> [TASK OBJECTIVE] Look for the string "ABOVE" in the listing below and copy every line in which it appears.

---

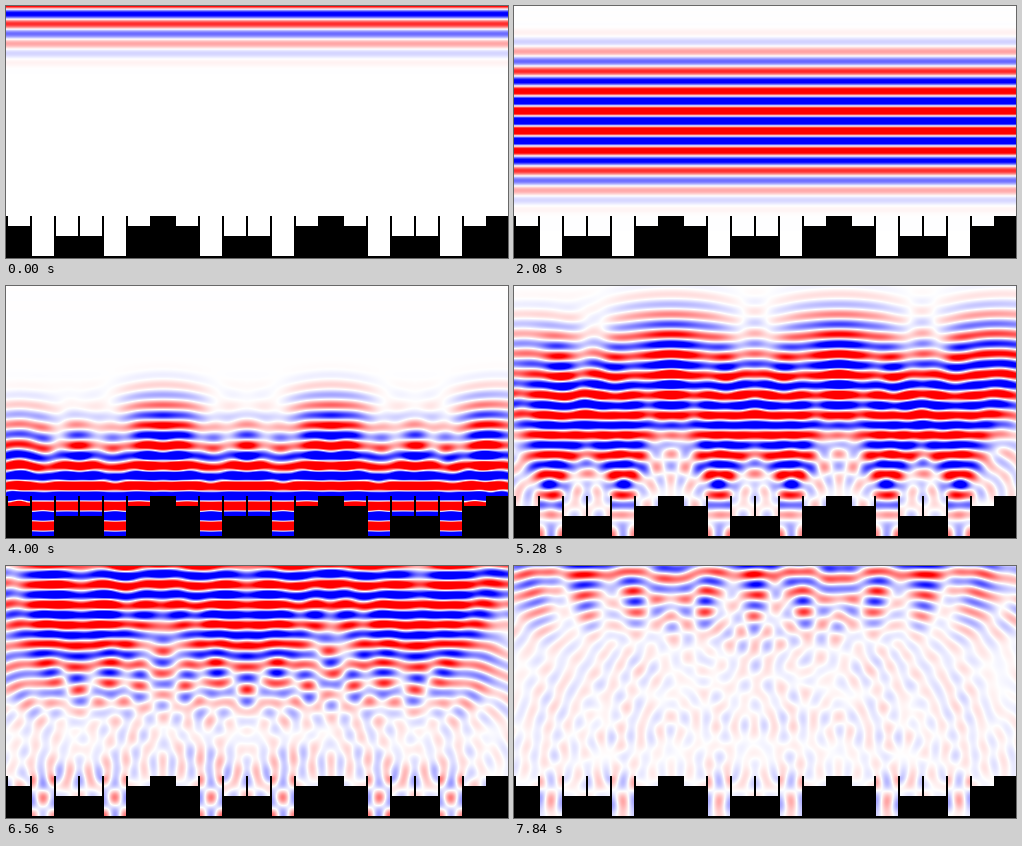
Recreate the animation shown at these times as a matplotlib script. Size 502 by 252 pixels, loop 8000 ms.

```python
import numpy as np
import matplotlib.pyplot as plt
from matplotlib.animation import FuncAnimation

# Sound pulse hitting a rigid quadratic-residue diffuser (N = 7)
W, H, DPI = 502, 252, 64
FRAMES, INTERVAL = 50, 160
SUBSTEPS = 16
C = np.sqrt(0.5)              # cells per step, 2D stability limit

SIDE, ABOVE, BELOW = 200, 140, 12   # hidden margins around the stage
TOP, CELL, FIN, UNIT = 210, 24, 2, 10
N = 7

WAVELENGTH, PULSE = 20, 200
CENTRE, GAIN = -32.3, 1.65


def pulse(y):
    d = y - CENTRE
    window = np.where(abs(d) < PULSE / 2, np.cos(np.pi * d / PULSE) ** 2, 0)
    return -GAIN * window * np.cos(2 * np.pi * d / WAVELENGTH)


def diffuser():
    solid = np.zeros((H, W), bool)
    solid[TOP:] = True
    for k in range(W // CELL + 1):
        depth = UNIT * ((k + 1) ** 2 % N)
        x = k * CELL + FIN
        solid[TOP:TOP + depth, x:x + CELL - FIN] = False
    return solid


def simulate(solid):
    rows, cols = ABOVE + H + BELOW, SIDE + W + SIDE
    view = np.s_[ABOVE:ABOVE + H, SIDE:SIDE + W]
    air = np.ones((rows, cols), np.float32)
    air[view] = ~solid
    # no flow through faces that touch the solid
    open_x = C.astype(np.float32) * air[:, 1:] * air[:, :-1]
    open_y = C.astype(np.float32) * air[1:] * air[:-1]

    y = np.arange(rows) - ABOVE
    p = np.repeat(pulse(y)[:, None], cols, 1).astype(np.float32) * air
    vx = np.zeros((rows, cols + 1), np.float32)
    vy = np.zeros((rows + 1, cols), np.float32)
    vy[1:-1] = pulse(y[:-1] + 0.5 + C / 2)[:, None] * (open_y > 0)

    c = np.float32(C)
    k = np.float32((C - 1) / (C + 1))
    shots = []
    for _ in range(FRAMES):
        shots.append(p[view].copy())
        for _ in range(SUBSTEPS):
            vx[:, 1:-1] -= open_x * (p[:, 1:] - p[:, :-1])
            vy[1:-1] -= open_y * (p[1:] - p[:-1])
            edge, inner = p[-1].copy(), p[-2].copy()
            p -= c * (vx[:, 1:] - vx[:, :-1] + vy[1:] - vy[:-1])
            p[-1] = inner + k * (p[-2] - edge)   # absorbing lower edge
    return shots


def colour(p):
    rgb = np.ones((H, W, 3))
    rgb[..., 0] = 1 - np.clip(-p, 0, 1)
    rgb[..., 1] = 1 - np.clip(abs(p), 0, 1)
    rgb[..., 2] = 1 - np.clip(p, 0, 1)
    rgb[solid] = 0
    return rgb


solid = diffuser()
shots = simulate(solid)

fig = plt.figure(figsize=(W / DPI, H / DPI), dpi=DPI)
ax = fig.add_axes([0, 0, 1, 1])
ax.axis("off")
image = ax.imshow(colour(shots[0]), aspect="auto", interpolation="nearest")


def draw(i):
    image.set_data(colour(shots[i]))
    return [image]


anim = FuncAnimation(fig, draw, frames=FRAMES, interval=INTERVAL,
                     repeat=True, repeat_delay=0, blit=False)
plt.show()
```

---

> [ANSWER AREA]
SIDE, ABOVE, BELOW = 200, 140, 12   # hidden margins around the stage
    rows, cols = ABOVE + H + BELOW, SIDE + W + SIDE
    view = np.s_[ABOVE:ABOVE + H, SIDE:SIDE + W]
    y = np.arange(rows) - ABOVE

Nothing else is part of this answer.